Homily Feast of the Transfiguration Cycle A August 6, 2017

In the words of the late, great St. Paul of Tarsus, “There’s faith, hope, and love, and the greatest of these is love.”
As the song says in the popular Opera “Les Misérables,” or as others would say, Less Miserable; “To love another person is to see the face of God.” I’m usually not into opera theology, but that sentence that is sung wrings of pure truth. Loving another person and seeing the face of God is the opposite of being miserable, which is the irony of the Opera’s name with that verse in one of its songs.
St. Paul would know a thing or two about the virtue of love. The poor guy was beaten, stoned, shipwrecked, abandoned, and left for dead well more than once. Yet, he never hated anyone after his conversion. Nowhere in any of his letters does the emotion of hatred at an individual come through. Challenging individuals and groups to conversion to Christ? Absolutely. But never borne in hatred. He had every reason to hate others who treated him so cruelly. But his choice was that of Jesus Christ, and him crucified. Which gives us another famous verse, not from a song, but from Scripture, “Father, forgive them, for they know not what they do.” It’s a great spiritual advantage when even Jesus seems to make excuses for the bad choice of crucifying him.
In St. Paul’s very familiar verse found at the end of chapter 13, 1st Corinthians, and found also in the Liturgy of the Word at many weddings, in faith, hope, and love he gives us the triad of theological virtues, correctly naming the greatest one. Love is superior to all other human actions and emotions. Before all else, it is the virtue that defines God, and all those who do his will. It’s the virtue that will cancel a multitude of sins. So, if you haven’t been to Confession in quite some time, go and perform some profound acts of love for the right reasons, and you will, according to Scripture, which is 100% believable, cancel a whole bunch of dirty spots on our souls. And then go to Confession still.
After love, we have a tie for the 2nd greatest virtue; faith and hope. Faith allows us the capacity to address the trials of everyday life, giving us the incredible truth of Someone to believe in who invites to a better lasting place than here. How many times have we heard it said, “I don’t know where I would be without my faith!”
Faith will move mountains, meaning this theological virtue has the force to make entire towns, cities, and nations places where love for neighbor is more present and more powerful than hating enemies. Faith in God as a whole will raise up any population or gathering of people to its highest form of humanity, whereas the absence of faith in God will lead to sub-human actions where people tear each other apart. Which is why removing religion and religious symbols from open, public display, which our Founding Fathers never promoted, is so abhorrent and spiritually dangerous for a city or nation. Today, it seems we’re seriously misguided and way overconcerned for offending individuals, instead of being concerned what removing God from the public square will do to a city or nation’s heart and soul. May we prefer to move mountains the proper way.

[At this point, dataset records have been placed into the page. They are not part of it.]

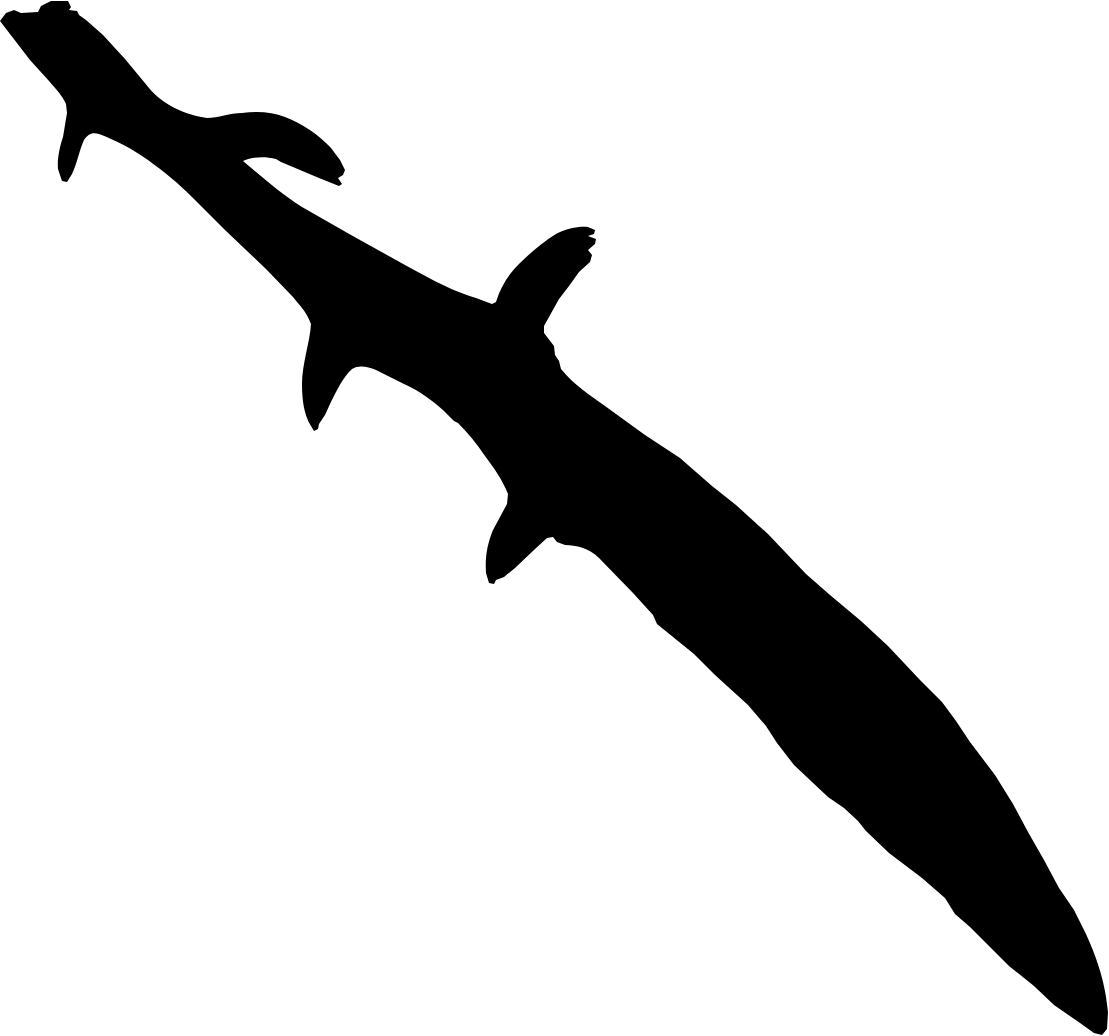
<!DOCTYPE html>
<html lang="en">
<head>
<meta charset="utf-8">
<title>Thorned blade silhouette</title>
<style>
:root { --paper: #fff; --ink: #000; }
html, body { margin: 0; background: var(--paper); overflow: hidden; }
.artwork { display: block; width: 1109px; height: 1036px; }
.blade { fill: var(--ink); }
</style>
</head>
<body>
<svg class="artwork" viewBox="0 0 1109 1036" role="img" aria-label="Black silhouette of a curved blade with thorns along its handle">
<path class="blade" d="M0 21L6 13L14 10L21 13L38 12L41 6L51 1L68 1L71 7L69 10L77 11L79 15L86 20L103 35L125 59L149 88
C162 104 185 115 207 118C218 118 230 113 242 113C258 111 272 112 285 117C303 124 319 135 331 148L340 160L345 170L343 175L338 178L342 184L339 186L319 178L281 162L276 159C264 156 252 157 243 161
C262 177 280 193 302 207L351 235L405 265C434 281 455 292 476 298L492 304L496 302C501 286 509 274 519 264C530 253 543 242 556 234C567 228 580 226 588 227L595 230L594 234L588 236L596 239L595 244L588 250L592 255L590 262L579 272L569 286L559 299L544 326L544 333L554 346L555 355L559 361L561 369
C575 386 590 395 605 406L645 435L680 458L712 486L736 505L768 534L806 574L830 595L861 621L888 646L920 680L942 702L956 721L970 742L995 775L1013 804L1028 832L1044 860L1059 888L1074 910L1086 934C1096 956 1103 977 1106 997L1108 1012L1107 1029L1102 1035L1094 1033L1080 1023L1054 1005L1034 986L1009 966L970 927L955 914L945 898L922 878L889 853L866 831L858 821L844 808L828 797L794 765L777 743L766 726L748 705L715 675L694 654L657 624L653 615L633 593L599 558C589 548 576 545 565 545L557 542L553 537L547 538L535 549L515 568L504 577L496 580L494 584L489 583L486 573C485 557 487 545 493 530L507 504L508 494C502 479 494 468 485 456C477 444 468 433 458 423L454 421L444 411C433 401 420 391 404 384L376 370C367 366 358 365 352 369C343 377 337 390 330 404L325 415L319 424L318 429L314 431L311 426C304 415 302 400 302 384C302 364 310 342 311 324C306 311 300 306 293 297L266 269L225 230L192 197C177 182 163 171 148 160C131 148 115 140 99 134C92 132 88 134 84 140C79 151 77 164 72 174L67 182L62 181L58 169C57 159 60 146 63 137L67 113L66 104C62 95 56 89 49 81L30 60Z"/>
</svg>
</body>
</html>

And then there’s the 3rd theological virtue. The virtue of the Transfiguration of Christ on the holy mountain before 3 chosen Apostles. The virtue of hope. As we know how the story goes for these three, they’re going to need hope, just as we do.

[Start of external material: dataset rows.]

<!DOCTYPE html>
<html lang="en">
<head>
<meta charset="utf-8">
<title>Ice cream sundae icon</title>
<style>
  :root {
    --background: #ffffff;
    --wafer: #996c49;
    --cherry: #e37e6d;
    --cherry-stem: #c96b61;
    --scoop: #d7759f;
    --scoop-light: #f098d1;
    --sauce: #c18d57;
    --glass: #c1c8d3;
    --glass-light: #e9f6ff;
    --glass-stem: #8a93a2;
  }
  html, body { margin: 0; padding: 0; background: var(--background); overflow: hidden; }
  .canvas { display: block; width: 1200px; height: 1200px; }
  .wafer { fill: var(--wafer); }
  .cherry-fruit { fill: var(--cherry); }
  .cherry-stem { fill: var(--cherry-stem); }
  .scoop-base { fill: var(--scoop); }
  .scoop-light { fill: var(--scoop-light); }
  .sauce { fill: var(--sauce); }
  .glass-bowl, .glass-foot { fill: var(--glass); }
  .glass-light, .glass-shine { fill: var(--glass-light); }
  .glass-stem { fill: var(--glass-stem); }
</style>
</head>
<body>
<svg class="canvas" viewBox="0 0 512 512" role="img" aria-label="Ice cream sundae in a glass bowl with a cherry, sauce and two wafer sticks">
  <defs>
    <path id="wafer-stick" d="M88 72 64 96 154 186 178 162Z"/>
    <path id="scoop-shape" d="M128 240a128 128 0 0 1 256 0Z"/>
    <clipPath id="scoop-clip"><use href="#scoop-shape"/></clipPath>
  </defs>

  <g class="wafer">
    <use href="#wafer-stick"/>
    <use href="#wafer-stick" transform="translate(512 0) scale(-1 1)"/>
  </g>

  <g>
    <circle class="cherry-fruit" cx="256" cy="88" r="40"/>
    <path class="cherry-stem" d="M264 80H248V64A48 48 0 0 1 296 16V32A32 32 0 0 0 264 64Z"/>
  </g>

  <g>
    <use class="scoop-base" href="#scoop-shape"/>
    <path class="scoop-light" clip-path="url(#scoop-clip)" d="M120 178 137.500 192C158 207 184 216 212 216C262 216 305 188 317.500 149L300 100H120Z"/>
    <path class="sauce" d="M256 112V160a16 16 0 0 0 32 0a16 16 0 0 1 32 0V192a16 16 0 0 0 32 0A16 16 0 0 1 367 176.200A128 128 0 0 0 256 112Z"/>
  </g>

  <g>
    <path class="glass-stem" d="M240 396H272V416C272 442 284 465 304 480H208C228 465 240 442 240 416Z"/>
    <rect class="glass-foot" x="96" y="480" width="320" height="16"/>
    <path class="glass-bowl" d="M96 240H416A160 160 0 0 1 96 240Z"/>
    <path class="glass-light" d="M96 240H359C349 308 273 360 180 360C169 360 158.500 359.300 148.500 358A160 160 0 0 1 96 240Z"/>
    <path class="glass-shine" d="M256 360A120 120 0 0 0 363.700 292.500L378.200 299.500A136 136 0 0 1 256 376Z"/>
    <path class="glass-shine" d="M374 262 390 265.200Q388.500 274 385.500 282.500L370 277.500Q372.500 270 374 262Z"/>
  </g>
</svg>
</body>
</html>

Out of faith, hope, and love, hope is the most forward-looking of the three. Hope is believing there’s a reward at the end of this Christian rainbow. That all our Christian actions and words that we do and speak in the present are worth all the efforts of having faith and sharing love. That in our free will cooperation with God’s grace and favor upon us, there’s something ahead of us that will result in lasting satisfaction for our souls. And, when Jesus returns for an encore, for our bodies also.
Maybe on the mountain of transfiguration, the faith of the 3 Apostles in Christ deepened. And most likely they walked away from the experience, on their way down the mountain, with much deeper love for their Savior. But one thing’s for sure; their hope went off the charts. It broke the thermometer that measured their joy. Their hope that a greater life has been prepared for us was fully realized in that moment. Which explains why Peter wanted to build three tents and remain up there on an extended vacation from the world.
Hope is the virtue we need when doubt starts to creep in and become creepier, making us question whether the Cross and Resurrection are the real deal. Is it a dream, or is it a real vision on the mountain for these 3 Apostles who are mere fishermen? Is it a panic attack taking place up there, or is the voice really telling them to listen to his Son?
The opposite of hope is despair. And despair is the tool of the Devil. We Christians have no room for despair. It flies in the face of all that Christ has won for us.
Allow the theological virtue of hope to sustain us in our daily Christian living. The Transfiguration of the Lord belongs not only to Peter, James and John, sustaining them in being the first ones to spread the faith and grow God’s Church. This holy event belongs to each of us, providing us a visual of what God has prepared for those who love him.
Our hope is not grounded in this world. Our hope is lived out with joy in the present, but hope looks past all present trials, and keeps one eye on the forward-looking Transfiguration of Christ.